He explained that in order for ALL to take its technology and products "to the next level," the company had to either raise equity capital or be acquired by someone with greater resources and a commercialization team. "We explored both of those options and decided that the best path forward was to sell the company," he said.
Henry said that the main reason for Illumina to acquire ALL, after collaborating with the company for several years, was that "we see this technology as a very unique core competitive advantage." Owning the company allows Illumina "to get the ALL staff focused on a number of different programs we have internally," he said, as well as to "protect the technology for Illumina."
By the end of 2014, Illumina plans to build a "center of excellence for digital microfluidics" at its San Diego headquarters and move the ALL business over from North Carolina. "We see this technology as being so fundamental to our strategy in the future [that] we want to get the talent to be as close to our product development and research talent as possible," Henry said.
ALL was founded in 2004 by Michael Pollack and Vamsee Pamula, who worked on the electrowetting technology as graduate students and postdocs at Duke University's Pratt School of Engineering. It was funded by government grants, commercial partnerships, product revenue, as well as equity from angel investors and commercial partners and raised more than $15 million in equity funding over the years.
In 2007, the company acquired Nanolytics, a North Carolina-based microfluidics company where Pollack used to work prior to his studies at Duke, and in 2009, it acquired ULCA spinout Core Microsolutions.
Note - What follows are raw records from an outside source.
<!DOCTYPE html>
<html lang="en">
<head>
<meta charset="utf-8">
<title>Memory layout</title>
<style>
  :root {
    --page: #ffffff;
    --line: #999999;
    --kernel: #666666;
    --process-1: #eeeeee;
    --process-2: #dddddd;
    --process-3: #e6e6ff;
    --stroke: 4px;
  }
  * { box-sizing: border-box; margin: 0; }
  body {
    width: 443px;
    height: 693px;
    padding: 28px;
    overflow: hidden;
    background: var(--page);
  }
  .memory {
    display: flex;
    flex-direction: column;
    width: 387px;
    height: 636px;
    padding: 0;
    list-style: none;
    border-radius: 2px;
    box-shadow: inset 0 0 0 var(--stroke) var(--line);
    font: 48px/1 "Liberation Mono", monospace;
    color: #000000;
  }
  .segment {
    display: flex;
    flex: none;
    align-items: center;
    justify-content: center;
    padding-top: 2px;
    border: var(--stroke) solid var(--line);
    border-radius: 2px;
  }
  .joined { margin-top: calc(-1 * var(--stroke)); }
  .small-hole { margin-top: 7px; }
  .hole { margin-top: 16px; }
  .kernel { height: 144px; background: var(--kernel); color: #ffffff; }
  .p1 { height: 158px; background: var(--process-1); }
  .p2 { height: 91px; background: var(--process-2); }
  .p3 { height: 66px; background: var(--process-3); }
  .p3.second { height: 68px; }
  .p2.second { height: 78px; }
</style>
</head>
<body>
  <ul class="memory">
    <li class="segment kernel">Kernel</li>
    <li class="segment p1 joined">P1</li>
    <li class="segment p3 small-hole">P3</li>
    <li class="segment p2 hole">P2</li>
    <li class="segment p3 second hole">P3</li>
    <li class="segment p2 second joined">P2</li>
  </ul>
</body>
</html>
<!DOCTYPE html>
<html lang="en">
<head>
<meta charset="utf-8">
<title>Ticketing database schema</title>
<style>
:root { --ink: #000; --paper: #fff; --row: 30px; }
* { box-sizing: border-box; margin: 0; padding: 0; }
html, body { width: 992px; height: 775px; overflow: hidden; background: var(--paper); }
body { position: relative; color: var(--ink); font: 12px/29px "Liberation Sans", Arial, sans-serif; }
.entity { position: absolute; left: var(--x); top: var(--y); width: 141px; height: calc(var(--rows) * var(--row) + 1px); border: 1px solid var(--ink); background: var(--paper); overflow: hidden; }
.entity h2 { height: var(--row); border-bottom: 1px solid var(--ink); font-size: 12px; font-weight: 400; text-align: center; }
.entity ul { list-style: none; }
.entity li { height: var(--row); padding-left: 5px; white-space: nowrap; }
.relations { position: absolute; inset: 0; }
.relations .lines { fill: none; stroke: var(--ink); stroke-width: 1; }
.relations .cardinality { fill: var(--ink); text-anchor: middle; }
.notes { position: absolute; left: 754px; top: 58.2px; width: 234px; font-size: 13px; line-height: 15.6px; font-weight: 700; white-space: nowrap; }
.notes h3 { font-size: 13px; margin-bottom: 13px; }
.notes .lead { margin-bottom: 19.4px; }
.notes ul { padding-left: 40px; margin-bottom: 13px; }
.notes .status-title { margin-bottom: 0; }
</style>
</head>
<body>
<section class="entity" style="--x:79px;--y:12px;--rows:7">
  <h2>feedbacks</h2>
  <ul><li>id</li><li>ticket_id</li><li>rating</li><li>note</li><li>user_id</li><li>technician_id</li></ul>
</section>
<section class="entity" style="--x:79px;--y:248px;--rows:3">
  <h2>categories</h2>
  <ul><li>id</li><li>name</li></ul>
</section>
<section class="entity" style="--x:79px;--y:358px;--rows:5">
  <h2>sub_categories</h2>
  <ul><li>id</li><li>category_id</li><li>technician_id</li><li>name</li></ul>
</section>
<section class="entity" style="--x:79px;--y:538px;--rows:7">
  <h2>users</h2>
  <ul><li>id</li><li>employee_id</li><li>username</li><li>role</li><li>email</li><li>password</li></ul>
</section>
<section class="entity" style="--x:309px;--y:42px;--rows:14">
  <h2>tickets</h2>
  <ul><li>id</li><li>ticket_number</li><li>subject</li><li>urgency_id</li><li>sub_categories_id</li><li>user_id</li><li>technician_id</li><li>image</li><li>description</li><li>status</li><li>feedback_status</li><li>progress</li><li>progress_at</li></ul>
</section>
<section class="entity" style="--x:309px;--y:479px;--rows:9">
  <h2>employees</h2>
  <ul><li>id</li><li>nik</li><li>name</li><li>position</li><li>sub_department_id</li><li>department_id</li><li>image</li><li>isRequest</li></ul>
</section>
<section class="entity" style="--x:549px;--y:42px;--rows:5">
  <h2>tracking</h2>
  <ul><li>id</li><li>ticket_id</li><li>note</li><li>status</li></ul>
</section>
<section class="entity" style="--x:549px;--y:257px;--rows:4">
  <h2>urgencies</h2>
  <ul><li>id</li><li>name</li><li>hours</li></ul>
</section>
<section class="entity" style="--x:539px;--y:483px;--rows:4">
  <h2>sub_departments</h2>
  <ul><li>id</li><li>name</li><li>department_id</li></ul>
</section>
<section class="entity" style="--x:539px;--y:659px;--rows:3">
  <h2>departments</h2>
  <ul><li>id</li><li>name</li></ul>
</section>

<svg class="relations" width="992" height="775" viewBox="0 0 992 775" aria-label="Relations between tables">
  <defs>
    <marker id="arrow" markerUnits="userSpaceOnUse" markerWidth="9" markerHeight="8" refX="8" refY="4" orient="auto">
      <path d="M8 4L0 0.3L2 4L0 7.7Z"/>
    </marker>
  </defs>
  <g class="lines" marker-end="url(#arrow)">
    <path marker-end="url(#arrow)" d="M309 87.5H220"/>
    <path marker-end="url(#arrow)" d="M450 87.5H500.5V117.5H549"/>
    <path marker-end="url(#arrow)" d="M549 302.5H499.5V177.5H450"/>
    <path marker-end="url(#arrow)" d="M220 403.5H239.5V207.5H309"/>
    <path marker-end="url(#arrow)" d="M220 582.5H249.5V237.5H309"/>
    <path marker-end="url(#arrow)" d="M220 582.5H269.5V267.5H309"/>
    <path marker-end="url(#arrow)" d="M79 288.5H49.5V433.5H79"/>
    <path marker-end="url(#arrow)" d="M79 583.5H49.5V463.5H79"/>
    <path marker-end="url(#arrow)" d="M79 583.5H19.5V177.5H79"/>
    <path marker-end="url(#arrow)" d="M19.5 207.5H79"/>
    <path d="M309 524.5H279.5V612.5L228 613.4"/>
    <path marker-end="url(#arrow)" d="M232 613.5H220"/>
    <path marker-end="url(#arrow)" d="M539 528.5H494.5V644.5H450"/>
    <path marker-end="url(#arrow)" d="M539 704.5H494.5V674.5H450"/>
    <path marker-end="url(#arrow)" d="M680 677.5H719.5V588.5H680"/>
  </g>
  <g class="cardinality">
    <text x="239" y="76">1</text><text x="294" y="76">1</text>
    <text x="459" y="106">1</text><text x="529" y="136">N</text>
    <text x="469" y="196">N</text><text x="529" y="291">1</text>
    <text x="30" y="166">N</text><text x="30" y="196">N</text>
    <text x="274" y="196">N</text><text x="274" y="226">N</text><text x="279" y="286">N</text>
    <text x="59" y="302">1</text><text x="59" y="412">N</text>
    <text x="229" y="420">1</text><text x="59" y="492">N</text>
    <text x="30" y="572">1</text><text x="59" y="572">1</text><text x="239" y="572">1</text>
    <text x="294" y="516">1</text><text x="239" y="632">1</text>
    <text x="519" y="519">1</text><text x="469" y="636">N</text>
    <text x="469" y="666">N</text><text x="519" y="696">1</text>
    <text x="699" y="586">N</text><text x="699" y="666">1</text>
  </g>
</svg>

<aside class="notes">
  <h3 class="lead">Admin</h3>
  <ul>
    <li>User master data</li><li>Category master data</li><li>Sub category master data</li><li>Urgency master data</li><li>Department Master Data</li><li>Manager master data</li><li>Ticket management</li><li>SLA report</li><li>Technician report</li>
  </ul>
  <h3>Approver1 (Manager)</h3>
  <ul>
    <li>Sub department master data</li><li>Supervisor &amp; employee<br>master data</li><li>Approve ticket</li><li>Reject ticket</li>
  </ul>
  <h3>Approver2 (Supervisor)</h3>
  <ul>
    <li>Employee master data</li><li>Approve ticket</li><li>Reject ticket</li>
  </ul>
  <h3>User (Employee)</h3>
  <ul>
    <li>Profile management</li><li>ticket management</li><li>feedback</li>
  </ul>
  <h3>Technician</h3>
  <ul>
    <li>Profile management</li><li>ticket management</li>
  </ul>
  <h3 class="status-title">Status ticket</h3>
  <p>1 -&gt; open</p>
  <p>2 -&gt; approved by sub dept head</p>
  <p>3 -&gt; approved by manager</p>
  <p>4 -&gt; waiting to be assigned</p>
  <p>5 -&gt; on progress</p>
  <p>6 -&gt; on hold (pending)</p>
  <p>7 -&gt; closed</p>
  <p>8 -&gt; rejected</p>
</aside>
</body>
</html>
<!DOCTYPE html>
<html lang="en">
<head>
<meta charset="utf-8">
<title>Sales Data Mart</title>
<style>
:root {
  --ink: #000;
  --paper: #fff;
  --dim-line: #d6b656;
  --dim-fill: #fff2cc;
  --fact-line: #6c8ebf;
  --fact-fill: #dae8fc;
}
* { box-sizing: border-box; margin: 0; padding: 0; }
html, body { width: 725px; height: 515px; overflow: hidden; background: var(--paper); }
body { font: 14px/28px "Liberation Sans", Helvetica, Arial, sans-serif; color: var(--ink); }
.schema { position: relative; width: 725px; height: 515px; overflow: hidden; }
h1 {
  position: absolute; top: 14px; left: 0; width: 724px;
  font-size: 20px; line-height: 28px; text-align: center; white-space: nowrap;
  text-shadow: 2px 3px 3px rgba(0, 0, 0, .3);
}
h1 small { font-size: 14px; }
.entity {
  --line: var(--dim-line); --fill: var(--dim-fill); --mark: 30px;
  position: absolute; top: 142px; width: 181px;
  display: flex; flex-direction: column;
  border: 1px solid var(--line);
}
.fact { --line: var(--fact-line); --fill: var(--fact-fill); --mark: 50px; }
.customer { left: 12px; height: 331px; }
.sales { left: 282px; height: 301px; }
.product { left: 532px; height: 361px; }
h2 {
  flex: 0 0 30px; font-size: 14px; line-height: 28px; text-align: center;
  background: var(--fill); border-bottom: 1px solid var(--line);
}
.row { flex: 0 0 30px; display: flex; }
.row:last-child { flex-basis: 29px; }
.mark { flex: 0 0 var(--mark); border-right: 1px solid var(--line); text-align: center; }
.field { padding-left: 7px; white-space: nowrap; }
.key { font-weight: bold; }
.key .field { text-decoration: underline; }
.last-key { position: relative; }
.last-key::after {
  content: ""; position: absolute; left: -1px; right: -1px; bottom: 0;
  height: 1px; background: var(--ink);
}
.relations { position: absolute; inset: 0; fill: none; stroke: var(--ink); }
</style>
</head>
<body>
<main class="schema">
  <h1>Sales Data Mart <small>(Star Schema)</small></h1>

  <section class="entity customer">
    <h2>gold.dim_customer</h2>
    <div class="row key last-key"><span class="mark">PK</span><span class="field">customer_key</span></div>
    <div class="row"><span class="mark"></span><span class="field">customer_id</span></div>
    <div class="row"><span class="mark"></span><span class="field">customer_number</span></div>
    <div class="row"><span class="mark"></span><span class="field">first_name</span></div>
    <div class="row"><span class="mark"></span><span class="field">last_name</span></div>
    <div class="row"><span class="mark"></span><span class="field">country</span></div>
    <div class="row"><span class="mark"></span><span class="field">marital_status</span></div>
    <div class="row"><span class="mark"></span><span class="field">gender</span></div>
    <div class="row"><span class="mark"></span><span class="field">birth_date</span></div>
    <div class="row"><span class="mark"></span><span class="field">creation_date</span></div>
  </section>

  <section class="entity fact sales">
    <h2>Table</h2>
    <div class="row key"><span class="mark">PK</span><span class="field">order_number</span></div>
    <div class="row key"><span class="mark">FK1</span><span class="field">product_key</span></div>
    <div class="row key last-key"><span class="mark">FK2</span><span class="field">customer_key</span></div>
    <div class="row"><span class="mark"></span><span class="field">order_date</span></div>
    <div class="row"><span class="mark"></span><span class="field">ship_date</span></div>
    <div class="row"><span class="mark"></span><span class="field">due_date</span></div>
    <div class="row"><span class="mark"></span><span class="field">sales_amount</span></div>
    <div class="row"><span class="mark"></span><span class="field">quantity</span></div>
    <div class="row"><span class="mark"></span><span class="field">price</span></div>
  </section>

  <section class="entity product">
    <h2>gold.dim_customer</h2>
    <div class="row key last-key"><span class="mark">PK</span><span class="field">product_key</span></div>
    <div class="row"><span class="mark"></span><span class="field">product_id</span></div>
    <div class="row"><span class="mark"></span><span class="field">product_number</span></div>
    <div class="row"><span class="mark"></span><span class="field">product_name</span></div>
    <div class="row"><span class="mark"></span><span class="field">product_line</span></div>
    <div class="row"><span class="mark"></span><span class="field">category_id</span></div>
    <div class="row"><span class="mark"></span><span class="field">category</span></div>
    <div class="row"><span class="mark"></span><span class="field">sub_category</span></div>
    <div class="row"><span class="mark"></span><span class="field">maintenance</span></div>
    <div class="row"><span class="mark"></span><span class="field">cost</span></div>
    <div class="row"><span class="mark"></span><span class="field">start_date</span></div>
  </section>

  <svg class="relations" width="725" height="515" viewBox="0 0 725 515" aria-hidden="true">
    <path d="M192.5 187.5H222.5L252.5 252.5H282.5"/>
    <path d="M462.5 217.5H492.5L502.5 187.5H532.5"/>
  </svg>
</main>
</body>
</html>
Both companies had been working on aspects of electrowetting and provided ALL with additional intellectual property.
In 2011, ALL also signed a licensing and collaboration agreement with CEA-Leti, a French research institute, giving it access to CEA's patents on digital microfluidics.
At the time of the acquisition by Illumina, ALL had about 80 employees, 100 issued patents, and a large number of patent applications.